▶ _Exercise_: Below are the records; collect from them each line containing the string "body".

▶ _Task material_:
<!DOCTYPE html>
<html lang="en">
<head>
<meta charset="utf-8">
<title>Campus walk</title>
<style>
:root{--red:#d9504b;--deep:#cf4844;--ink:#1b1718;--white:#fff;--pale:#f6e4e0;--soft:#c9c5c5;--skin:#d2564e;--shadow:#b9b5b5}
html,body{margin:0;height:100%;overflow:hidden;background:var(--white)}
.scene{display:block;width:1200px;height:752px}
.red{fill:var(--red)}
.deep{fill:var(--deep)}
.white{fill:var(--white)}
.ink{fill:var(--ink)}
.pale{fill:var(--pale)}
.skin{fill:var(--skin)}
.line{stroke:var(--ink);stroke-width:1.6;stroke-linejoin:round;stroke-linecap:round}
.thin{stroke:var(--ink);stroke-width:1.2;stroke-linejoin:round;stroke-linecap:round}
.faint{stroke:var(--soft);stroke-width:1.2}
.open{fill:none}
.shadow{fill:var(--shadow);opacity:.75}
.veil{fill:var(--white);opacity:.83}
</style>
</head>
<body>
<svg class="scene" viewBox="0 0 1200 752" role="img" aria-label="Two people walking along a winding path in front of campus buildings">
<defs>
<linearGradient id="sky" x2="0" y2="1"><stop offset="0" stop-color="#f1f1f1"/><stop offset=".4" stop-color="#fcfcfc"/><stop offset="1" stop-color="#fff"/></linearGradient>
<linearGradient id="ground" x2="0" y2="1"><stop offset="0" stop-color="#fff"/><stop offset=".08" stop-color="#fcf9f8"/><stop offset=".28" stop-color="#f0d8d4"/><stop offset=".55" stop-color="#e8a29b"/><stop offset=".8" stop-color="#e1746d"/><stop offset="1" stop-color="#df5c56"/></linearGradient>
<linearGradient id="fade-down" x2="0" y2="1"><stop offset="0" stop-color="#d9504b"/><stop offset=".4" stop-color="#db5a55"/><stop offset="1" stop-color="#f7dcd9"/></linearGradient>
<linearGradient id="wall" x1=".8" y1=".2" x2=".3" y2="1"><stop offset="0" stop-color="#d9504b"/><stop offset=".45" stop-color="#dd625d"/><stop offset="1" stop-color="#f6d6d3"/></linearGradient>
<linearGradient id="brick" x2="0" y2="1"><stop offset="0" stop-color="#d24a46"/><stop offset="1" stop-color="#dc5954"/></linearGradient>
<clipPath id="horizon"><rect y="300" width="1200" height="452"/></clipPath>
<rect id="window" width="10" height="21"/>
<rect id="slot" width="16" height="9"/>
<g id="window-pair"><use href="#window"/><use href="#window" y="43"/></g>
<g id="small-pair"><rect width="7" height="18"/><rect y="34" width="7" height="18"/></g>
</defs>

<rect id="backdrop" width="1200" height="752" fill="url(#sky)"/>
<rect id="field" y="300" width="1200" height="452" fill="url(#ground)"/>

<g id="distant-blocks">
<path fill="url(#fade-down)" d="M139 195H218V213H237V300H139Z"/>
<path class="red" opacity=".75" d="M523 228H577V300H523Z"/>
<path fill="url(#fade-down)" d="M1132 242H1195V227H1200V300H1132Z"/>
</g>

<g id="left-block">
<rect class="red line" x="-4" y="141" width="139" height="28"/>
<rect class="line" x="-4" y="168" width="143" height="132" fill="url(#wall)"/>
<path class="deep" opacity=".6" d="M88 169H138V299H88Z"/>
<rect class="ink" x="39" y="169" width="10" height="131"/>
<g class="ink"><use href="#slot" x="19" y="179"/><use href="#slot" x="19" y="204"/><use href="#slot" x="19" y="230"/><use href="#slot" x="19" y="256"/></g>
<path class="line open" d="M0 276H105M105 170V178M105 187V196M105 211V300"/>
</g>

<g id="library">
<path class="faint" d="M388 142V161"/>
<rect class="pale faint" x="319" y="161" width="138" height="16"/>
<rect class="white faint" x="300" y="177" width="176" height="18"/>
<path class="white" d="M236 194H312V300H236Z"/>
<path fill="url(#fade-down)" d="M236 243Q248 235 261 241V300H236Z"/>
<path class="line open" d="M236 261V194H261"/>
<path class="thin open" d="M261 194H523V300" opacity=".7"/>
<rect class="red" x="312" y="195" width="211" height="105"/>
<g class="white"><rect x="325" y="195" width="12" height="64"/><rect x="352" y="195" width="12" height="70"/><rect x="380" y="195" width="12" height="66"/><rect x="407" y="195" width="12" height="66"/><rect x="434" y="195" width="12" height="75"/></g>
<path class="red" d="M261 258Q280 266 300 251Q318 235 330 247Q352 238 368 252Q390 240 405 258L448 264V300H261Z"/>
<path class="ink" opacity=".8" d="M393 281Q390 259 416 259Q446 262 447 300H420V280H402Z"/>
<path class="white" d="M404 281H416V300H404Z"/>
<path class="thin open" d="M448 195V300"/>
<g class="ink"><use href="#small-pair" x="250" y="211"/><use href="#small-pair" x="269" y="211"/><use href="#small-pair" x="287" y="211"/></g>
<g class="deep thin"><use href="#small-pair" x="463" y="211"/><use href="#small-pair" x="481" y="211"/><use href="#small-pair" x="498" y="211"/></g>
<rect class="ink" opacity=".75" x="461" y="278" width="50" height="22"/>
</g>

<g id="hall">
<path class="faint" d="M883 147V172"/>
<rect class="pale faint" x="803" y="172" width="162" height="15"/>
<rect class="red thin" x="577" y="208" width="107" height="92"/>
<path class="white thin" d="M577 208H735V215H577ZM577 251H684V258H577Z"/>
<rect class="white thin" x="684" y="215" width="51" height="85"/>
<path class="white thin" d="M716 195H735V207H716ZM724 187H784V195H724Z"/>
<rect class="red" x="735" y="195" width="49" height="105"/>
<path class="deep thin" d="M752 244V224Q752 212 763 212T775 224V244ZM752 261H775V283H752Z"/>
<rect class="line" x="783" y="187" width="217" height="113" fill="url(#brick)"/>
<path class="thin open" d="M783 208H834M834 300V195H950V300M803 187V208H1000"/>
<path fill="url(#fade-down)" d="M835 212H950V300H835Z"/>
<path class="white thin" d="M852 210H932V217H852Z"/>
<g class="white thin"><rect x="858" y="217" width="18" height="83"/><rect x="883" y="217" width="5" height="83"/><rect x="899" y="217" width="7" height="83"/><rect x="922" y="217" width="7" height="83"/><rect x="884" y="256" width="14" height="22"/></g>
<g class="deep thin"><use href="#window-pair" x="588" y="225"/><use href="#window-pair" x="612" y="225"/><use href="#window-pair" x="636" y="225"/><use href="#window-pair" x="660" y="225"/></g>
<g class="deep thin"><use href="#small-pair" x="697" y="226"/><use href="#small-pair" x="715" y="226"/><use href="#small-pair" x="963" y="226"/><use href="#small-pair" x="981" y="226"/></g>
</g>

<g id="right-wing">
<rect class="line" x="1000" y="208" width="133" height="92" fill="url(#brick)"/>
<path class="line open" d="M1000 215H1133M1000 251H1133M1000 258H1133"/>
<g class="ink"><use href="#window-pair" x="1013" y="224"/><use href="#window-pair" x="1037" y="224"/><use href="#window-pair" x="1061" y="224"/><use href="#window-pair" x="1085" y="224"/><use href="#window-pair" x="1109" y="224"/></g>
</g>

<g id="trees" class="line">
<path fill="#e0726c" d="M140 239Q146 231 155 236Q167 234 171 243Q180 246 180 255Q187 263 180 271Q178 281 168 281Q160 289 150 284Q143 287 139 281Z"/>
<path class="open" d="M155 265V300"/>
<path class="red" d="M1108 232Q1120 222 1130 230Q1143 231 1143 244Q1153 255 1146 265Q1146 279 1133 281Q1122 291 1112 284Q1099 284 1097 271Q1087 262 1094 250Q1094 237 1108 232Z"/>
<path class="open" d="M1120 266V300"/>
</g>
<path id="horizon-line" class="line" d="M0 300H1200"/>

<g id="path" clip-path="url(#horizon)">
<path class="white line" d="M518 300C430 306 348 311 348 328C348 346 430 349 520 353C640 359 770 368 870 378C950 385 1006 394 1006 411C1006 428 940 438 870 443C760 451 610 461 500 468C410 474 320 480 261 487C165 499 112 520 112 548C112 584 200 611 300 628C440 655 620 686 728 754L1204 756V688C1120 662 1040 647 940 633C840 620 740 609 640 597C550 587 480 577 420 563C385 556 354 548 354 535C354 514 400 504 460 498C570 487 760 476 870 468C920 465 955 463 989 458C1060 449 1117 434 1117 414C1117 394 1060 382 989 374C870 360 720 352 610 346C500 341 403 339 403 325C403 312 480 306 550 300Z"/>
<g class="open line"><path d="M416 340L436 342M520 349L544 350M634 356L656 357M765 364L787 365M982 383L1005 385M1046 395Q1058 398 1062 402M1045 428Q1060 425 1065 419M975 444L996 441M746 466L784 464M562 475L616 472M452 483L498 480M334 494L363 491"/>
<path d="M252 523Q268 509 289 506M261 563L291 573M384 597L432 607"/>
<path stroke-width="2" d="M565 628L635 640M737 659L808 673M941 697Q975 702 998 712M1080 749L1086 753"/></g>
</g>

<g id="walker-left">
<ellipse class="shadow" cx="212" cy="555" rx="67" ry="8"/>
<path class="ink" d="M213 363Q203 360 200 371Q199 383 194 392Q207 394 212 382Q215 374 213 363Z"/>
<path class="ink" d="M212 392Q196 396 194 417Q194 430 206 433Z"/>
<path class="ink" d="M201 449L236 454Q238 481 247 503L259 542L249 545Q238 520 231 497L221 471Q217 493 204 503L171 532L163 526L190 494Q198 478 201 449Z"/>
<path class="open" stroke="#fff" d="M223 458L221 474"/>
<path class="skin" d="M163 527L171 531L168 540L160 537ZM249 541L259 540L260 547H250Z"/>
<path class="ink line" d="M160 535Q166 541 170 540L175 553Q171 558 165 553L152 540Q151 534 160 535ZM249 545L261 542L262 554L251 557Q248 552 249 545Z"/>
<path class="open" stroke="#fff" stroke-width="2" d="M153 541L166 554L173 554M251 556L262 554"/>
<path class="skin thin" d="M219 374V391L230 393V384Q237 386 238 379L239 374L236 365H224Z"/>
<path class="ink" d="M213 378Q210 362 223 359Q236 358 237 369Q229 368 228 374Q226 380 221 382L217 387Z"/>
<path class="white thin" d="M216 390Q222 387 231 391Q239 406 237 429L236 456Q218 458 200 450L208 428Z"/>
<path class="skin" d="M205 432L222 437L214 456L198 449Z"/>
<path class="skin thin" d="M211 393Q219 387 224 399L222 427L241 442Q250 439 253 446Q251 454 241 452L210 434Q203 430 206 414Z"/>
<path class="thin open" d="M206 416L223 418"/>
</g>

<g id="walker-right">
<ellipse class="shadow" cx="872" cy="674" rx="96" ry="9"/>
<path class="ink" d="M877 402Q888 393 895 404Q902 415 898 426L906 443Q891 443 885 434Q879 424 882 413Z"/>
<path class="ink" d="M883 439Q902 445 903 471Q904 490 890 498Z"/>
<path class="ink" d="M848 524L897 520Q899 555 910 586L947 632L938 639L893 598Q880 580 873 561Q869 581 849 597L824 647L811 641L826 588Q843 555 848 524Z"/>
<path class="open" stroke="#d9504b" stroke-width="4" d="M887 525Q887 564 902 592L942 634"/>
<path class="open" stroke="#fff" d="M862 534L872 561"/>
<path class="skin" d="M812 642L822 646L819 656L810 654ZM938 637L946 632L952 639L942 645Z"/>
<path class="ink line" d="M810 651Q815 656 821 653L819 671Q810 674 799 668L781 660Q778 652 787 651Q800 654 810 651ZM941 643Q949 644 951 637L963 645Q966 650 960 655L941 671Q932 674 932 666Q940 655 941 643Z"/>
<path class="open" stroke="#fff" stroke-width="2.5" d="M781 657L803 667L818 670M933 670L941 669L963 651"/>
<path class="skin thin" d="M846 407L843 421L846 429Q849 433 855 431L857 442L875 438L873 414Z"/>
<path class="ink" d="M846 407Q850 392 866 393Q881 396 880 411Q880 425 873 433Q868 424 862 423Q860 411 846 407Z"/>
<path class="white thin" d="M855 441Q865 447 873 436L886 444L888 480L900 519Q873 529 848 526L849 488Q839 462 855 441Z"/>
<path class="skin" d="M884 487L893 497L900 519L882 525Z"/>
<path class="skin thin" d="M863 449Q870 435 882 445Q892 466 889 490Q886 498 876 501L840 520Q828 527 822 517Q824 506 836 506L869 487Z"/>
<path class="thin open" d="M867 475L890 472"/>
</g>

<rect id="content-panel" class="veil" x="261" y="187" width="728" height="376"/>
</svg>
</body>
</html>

▶ _Exercise solution_:
html,body{margin:0;height:100%;overflow:hidden;background:var(--white)}
<body>
</body>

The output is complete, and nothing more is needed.